Desert, Dogs and Dutch Ovens

January 12, 2020. As I write this we’re nine days into an 11 day road trip, making a circuit through Joshua Tree, Mojave and Death Valley. It seems like the theme for this trip is desert, dogs and Dutch ovens. We like to travel with our dog Carson, and winter camping seems to be conducive to Dutch Oven cooking. After sunset I can put the camera away, start the coals for the Dutch Oven, and build a campfire.

We even used the Dutch Oven to thaw out Carson’s water dish after it had frozen solid one morning; that after we had fired up the oven to reheat some quiche from a previous breakfast. Our journey started on Saturday, January 4, with a drive to Red Rock Canyon State Park. Camp fees seemed a little steep there, but the location is worth it. Dogs need to be on leash, which is the rule for many of the places we visited. There is BLM land nearby where dispersed camping is available for free. We paid $23 for the night at Red Rock and that included a $2 senior discount. In the evening we fired up the Dutch Oven to cook cod with lemon and capers. Joann cooked a risotto dish to go along with it. A gourmet meal.

The next morning we were in no rush to hit the road so we fired up the oven again and cooked a mushroom and brie breakfast strada. Absolutely scrumptious, with enough left over to feed us for another breakfast and more.

From Red Rock we drove to Joshua Tree National Park. When we got to Hidden Valley Campground we were discouraged to see a “Campground Full” sign at the entrance, but we decided to take a look anyway and found one open site. We spent two nights and I took the opportunity to wander around for two mornings and one evening looking for early morning and evening landscape photography opportunities. Hidden Valley has interesting rock outcroppings as well as some nice stands of Joshua trees. As a popular spot for rock climbers, camping spaces are scarce. I’ll post more about the landscape photography in another post. It’s hard enough to condense eight days of travel into one blog post.

While wandering through Joshua Tree we managed to do the short nature walk at Hidden Valley. We alternated walking the trail while the other walked the dog around the parking and picnic areas. We also explored some of the other campgrounds and noted that there was plenty of camping available at Jumbo Rocks and Belle. We also drove down to the Cholla Garden which is an amazingly dense stand of cholla cactus.

On January 7 we drove to the Mojave National Preserve where we decided to camp at Kelso Dunes. This is a primitive campground with no running water or facilities except for a few fire rings. There was one other camper about a quarter mile from us. We took a hike up the sand dunes letting Carson wander off-leash, returning to camp just as the sky was going dark following a blazing sunset.
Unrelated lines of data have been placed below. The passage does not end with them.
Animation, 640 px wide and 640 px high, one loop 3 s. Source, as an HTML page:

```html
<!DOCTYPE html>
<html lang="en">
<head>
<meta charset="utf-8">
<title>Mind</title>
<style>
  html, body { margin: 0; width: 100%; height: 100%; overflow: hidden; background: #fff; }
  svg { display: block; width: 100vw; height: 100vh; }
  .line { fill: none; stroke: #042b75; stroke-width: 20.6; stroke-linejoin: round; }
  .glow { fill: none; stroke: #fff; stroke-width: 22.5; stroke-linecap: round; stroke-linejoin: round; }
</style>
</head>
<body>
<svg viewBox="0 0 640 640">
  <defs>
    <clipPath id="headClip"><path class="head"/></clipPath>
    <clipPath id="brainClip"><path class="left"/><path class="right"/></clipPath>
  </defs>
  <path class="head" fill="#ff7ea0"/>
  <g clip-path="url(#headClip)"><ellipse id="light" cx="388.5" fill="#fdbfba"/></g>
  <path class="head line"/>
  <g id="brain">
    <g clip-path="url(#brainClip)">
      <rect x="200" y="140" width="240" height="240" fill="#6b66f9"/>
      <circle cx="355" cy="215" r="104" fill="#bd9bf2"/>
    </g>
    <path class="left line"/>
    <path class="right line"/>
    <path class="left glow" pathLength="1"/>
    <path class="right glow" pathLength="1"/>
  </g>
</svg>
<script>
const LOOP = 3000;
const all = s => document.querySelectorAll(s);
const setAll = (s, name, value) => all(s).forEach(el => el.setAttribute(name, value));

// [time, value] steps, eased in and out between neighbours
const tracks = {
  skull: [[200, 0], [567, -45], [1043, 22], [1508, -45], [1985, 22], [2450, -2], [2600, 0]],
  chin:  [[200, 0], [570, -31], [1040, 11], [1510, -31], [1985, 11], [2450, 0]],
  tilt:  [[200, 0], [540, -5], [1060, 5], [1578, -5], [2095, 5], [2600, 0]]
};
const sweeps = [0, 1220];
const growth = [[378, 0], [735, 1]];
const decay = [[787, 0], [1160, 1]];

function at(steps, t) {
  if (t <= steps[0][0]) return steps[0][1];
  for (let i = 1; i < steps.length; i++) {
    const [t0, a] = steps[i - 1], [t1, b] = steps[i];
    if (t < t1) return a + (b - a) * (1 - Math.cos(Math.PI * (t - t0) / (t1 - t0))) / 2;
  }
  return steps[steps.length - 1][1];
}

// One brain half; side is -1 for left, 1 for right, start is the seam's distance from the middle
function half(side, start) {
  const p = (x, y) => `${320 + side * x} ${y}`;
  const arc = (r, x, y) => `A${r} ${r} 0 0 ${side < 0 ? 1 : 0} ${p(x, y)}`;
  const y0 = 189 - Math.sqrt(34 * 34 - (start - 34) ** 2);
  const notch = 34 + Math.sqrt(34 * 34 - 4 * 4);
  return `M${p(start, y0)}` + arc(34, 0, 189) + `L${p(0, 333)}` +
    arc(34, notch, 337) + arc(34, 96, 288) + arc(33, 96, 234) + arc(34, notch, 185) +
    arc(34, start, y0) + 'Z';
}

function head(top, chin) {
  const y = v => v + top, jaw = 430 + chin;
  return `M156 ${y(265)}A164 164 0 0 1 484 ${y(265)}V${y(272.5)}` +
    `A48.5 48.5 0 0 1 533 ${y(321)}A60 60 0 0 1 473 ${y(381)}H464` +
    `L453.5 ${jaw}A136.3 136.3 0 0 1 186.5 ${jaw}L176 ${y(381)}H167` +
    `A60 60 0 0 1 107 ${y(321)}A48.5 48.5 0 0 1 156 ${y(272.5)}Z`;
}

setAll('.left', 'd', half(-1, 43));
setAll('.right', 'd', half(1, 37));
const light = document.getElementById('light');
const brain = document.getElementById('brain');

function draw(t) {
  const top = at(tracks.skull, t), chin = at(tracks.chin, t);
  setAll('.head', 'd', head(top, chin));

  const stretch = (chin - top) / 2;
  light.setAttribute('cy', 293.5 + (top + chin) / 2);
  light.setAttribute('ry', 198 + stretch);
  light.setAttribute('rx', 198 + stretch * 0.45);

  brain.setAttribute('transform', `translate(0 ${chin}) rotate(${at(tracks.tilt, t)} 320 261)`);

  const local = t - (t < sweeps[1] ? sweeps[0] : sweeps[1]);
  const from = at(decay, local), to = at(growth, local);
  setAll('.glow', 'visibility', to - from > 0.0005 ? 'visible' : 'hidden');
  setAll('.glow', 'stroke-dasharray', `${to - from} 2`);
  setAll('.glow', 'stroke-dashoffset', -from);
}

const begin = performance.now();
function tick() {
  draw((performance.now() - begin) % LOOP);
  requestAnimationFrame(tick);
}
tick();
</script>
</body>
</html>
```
With a near-full moon rising to the east we had light to find our way as darkness approached.

From Mojave we drove to Death Valley where we spent one night camped at the Oasis in Furnace Creek. Our motivation was to find hot showers and do some laundry. We camped at Fiddler’s Camp, an RV camp behind the gas station. $24 with showers and pool access included. We also took advantage of the food facilities and ate dinner and breakfast in the luxury of the Furnace Creek Ranch.

Furnace Creek is a good spot to spend a night or two if you want to see some of the more popular attractions of the park. We were intent on seeing some of the less popular locations. In the morning we drove the short distance to Twenty Mule Team Canyon which the park literature suggested was a good spot to walk a dog. We drove in the canyon a short distance, parked the truck and took a two mile walk with Carson on-leash. Dogs are not permitted on the trails in the park, but they are permitted on roads; this is a lightly used dirt road, perfect for walking the dog.

After walking the dog we topped off the fuel tank, anticipating a good 200 miles or so of driving before we could expect another gas station. From Furnace Creek we drove to Mesquite Springs Campground where we spent a very windy night. We were happy to be in the camper rather than a tent. With the propane heater going we were cozy even with a chilly wind blowing outside.

The next morning we drove to the Racetrack Playa with a stop for lunch at Teakettle Junction. The Racetrack is a perfectly flat playa. Near the southern end of the playa there are some truly bizarre trails left by rocks. When conditions are right a thin film of water freezes and thaws in such a way that fierce winds move the rocks leaving trails. Some of these trails go for hundreds of feet. It’s a truly mind bending experience to imagine how these rocks can move. We arrived at about 3 in the afternoon and found good lighting, using the glint of the sun on the playa to photograph the rock trails.

Getting to the Racetrack Playa is a bit of a chore. It’s a dirt road marked as a 4×4 road, and a two hour drive to cover the 27 mile distance over washboard and gravel.

From the playa we drove the short distance to Homestake campground, another primitive campground with no facilities. We had the campground to ourselves. Here we fired up the Dutch Oven to cook Eggplant Parmesan and we ate dinner by the campfire while we watched the full moon rise over the mountains to the east. With nobody else in sight we let Carson have free run of the campground.